▶ _What you have to do_
Wherever the word "periwinkle" occurs in the lines below, copy the whole line.

Source texts of formatted documents:
_ _ _ _ _

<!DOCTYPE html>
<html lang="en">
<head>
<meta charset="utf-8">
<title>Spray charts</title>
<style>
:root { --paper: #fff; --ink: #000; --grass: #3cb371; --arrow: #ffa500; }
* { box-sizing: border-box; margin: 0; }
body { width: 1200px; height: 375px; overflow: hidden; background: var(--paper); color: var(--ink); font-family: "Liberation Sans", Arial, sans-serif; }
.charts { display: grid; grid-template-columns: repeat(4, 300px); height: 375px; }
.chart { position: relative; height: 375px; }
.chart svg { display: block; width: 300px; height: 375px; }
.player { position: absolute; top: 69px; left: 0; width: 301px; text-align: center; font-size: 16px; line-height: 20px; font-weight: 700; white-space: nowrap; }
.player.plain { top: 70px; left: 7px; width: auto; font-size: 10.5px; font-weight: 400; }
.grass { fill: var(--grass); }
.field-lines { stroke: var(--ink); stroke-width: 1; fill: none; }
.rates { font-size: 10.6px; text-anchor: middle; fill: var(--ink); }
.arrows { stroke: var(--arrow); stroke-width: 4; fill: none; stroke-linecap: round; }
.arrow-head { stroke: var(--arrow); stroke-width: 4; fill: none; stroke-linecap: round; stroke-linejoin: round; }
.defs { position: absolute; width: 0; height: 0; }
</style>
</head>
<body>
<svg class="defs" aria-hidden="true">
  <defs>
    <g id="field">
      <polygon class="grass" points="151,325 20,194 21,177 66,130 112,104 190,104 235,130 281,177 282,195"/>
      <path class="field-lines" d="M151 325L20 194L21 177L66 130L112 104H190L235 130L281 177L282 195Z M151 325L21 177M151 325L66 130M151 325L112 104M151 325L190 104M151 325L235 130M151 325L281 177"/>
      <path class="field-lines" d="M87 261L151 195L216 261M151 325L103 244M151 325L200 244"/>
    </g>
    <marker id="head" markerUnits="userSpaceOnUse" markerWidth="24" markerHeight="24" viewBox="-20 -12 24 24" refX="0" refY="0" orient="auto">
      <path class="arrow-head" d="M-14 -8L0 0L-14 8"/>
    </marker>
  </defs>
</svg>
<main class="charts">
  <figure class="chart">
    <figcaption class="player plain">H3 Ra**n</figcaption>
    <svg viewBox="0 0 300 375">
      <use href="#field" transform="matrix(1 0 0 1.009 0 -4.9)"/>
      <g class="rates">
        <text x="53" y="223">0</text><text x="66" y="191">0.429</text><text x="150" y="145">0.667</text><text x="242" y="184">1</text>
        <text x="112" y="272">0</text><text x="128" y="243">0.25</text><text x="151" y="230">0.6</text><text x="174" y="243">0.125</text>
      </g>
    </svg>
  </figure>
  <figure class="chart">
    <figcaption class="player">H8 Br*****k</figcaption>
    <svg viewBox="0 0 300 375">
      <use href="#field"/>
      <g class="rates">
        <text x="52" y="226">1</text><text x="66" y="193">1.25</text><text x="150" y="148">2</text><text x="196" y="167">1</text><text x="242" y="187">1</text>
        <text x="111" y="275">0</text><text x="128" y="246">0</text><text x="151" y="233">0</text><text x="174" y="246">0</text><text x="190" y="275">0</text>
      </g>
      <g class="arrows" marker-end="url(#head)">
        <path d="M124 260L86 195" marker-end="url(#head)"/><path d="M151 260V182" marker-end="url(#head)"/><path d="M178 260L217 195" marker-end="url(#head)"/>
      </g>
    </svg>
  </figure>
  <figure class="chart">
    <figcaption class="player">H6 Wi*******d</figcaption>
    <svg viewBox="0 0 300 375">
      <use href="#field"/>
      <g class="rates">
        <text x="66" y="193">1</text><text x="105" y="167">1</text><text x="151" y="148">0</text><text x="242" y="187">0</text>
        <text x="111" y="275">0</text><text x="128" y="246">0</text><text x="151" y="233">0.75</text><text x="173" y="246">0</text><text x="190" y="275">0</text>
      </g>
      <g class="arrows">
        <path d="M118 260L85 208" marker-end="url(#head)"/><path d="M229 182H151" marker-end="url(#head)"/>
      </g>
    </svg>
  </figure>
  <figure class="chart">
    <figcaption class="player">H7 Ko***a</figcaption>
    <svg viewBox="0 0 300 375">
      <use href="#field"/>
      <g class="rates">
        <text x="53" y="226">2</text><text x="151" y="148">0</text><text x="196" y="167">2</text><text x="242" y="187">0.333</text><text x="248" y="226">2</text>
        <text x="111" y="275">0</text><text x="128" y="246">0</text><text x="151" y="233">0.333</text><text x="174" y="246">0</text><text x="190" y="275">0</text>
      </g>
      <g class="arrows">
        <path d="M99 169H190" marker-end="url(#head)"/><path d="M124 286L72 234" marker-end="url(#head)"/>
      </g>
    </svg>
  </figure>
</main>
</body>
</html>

_ _ _ _ _

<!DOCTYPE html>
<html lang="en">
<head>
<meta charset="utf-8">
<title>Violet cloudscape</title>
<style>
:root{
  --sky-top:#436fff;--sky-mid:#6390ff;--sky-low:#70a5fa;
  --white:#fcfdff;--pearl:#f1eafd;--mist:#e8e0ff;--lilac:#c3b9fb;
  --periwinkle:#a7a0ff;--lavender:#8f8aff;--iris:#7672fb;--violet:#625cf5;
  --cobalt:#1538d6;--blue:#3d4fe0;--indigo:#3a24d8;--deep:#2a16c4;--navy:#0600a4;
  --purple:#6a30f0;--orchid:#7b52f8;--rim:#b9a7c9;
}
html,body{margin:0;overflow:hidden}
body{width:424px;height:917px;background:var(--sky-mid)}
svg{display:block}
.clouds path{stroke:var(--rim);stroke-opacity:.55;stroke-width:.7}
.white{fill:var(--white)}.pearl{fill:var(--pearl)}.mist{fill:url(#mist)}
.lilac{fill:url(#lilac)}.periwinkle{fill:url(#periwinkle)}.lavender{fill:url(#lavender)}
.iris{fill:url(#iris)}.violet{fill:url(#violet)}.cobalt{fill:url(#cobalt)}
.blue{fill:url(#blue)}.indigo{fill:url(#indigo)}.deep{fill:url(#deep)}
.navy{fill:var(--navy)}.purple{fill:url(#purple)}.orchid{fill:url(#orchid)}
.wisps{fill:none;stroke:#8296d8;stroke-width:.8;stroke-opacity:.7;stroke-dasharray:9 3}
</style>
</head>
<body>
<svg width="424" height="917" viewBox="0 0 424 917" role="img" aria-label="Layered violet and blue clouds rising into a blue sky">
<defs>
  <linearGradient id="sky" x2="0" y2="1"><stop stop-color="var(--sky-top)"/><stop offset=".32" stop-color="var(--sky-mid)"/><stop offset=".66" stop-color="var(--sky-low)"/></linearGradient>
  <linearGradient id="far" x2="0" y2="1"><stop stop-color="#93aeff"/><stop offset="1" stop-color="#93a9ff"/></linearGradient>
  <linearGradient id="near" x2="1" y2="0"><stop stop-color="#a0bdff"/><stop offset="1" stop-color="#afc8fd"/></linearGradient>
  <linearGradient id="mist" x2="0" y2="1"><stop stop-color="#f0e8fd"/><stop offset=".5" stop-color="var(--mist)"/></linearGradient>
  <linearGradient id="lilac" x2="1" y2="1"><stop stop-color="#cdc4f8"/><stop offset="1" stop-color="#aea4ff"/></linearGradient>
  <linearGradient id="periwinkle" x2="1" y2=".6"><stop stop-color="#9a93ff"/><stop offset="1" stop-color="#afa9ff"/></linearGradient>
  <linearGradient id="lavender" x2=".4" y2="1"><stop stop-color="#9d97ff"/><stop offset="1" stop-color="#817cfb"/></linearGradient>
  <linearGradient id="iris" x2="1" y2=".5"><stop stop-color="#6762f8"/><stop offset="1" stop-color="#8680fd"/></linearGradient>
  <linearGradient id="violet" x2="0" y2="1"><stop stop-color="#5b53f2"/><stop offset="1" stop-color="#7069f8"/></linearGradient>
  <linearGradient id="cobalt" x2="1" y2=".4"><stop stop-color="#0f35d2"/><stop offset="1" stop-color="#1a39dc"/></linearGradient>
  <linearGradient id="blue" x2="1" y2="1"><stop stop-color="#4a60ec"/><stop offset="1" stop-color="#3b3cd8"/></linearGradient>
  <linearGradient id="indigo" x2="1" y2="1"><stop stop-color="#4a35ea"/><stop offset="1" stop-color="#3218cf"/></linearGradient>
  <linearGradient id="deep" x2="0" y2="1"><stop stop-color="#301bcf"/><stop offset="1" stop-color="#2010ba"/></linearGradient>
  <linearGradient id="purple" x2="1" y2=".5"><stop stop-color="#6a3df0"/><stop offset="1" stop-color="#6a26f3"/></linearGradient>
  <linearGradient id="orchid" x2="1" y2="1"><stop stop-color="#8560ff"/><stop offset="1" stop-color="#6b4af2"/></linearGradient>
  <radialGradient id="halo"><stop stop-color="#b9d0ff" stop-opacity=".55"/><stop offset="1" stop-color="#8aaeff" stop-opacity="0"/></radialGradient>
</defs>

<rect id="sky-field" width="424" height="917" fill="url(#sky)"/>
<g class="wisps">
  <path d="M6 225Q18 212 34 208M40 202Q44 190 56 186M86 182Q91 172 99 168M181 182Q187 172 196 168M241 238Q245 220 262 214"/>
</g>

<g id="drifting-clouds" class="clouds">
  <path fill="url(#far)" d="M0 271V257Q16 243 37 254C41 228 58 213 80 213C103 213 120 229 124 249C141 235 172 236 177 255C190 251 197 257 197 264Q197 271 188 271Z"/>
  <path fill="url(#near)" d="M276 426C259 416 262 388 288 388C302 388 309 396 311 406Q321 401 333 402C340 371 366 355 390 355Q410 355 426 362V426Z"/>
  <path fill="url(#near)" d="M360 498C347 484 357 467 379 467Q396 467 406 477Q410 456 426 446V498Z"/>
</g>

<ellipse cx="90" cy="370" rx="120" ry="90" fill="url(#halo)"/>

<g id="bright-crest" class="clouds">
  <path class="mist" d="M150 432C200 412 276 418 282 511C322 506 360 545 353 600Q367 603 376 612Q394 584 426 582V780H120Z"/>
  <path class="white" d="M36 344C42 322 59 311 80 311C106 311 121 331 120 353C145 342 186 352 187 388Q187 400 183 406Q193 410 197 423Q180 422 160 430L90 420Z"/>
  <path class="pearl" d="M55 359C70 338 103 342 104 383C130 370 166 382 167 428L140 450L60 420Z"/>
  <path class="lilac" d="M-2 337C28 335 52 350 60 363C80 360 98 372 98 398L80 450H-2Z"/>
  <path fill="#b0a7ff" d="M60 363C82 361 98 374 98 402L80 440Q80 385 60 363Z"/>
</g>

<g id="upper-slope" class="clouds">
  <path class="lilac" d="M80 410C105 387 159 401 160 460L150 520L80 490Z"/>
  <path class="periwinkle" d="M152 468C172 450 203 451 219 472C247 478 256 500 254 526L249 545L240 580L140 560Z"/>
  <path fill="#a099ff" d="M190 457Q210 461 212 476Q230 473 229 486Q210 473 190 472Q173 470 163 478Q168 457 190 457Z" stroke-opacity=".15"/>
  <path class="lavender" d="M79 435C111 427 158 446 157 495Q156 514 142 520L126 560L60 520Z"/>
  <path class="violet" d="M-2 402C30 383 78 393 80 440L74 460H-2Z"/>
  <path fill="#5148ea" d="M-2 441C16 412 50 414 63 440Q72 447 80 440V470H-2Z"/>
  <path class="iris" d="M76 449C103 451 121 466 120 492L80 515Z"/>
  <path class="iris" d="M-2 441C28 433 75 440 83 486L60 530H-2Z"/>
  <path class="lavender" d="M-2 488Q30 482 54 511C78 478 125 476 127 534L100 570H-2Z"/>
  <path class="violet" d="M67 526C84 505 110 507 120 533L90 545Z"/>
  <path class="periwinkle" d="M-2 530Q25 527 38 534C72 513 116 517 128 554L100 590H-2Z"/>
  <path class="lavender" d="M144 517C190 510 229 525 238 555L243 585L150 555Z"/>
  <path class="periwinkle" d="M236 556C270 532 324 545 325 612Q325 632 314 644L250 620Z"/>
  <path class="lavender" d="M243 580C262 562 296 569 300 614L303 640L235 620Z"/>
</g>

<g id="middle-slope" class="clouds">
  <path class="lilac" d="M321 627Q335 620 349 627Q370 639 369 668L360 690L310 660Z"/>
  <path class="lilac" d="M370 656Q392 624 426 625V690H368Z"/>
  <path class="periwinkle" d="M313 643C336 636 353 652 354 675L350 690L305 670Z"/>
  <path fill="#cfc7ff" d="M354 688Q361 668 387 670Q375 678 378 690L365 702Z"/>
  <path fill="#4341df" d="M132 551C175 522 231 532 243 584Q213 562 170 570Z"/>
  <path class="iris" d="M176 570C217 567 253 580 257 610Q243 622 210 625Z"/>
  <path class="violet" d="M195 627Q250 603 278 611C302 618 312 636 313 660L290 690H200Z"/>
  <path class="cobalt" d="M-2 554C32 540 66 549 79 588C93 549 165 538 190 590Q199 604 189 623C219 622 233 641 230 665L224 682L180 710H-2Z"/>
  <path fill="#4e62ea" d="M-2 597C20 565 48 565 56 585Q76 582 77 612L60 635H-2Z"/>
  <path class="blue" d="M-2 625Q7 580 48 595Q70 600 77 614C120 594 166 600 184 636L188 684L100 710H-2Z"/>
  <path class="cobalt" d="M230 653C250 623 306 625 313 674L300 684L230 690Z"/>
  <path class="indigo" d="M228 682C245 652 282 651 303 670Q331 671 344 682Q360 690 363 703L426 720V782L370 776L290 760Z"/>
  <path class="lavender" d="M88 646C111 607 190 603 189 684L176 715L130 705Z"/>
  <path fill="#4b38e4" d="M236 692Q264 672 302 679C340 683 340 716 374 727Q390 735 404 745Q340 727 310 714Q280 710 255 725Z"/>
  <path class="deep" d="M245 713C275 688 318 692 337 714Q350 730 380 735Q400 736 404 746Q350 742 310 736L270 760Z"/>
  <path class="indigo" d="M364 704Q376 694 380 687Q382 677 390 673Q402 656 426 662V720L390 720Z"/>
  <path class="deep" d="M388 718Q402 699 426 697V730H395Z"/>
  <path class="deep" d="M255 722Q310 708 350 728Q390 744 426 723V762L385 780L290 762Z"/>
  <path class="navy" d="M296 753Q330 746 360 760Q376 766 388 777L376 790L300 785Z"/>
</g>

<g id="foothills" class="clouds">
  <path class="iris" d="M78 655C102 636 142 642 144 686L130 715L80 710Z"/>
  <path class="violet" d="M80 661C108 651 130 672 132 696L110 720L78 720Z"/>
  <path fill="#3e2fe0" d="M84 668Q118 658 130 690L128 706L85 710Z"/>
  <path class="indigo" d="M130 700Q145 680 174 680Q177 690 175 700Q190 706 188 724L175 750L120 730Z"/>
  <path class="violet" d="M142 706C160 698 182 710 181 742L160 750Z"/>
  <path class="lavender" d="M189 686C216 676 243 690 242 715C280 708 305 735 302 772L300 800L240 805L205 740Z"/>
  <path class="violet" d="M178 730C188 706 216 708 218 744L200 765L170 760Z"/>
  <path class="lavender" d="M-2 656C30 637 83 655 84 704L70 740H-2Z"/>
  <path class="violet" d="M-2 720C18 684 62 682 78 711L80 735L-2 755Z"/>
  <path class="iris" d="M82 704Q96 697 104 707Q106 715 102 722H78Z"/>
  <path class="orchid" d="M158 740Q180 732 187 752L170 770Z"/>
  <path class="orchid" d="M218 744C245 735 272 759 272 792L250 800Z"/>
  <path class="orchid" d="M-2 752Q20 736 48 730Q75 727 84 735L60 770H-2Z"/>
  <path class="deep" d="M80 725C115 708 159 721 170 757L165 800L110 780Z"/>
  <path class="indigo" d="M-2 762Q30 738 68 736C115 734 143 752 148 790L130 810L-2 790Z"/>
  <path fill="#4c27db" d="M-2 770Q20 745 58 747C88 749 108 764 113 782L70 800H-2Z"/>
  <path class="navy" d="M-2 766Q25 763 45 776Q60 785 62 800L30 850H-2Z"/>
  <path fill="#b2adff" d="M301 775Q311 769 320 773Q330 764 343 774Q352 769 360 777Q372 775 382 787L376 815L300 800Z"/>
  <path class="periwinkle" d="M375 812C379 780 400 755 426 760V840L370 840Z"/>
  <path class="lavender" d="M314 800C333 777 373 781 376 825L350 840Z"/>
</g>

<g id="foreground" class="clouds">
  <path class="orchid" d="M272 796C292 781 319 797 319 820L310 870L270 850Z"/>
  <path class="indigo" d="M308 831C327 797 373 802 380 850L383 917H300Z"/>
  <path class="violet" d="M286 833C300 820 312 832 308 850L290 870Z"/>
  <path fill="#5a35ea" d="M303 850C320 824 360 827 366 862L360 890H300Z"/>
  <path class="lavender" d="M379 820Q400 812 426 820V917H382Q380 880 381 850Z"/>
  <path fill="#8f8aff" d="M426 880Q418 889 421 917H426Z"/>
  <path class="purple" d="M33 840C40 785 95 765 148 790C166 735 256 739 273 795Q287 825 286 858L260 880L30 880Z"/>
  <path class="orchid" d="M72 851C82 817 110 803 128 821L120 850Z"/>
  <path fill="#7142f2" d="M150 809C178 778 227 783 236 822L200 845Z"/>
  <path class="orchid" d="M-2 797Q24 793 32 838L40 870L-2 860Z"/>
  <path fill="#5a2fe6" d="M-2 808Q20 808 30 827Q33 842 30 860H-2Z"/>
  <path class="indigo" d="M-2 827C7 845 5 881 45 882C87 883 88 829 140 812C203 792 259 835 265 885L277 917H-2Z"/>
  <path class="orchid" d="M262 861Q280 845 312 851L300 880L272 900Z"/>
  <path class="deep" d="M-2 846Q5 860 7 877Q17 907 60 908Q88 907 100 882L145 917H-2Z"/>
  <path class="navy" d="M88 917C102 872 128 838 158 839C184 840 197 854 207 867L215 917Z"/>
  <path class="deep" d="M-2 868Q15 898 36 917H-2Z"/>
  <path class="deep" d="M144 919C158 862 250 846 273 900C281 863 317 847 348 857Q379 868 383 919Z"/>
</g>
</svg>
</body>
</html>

_ _ _ _ _

▶ _Response_
  --periwinkle:#a7a0ff;--lavender:#8f8aff;--iris:#7672fb;--violet:#625cf5;
.lilac{fill:url(#lilac)}.periwinkle{fill:url(#periwinkle)}.lavender{fill:url(#lavender)}
  <linearGradient id="periwinkle" x2="1" y2=".6"><stop stop-color="#9a93ff"/><stop offset="1" stop-color="#afa9ff"/></linearGradient>
  <path class="periwinkle" d="M152 468C172 450 203 451 219 472C247 478 256 500 254 526L249 545L240 580L140 560Z"/>
  <path class="periwinkle" d="M-2 530Q25 527 38 534C72 513 116 517 128 554L100 590H-2Z"/>
  <path class="periwinkle" d="M236 556C270 532 324 545 325 612Q325 632 314 644L250 620Z"/>
  <path class="periwinkle" d="M313 643C336 636 353 652 354 675L350 690L305 670Z"/>
  <path class="periwinkle" d="M375 812C379 780 400 755 426 760V840L370 840Z"/>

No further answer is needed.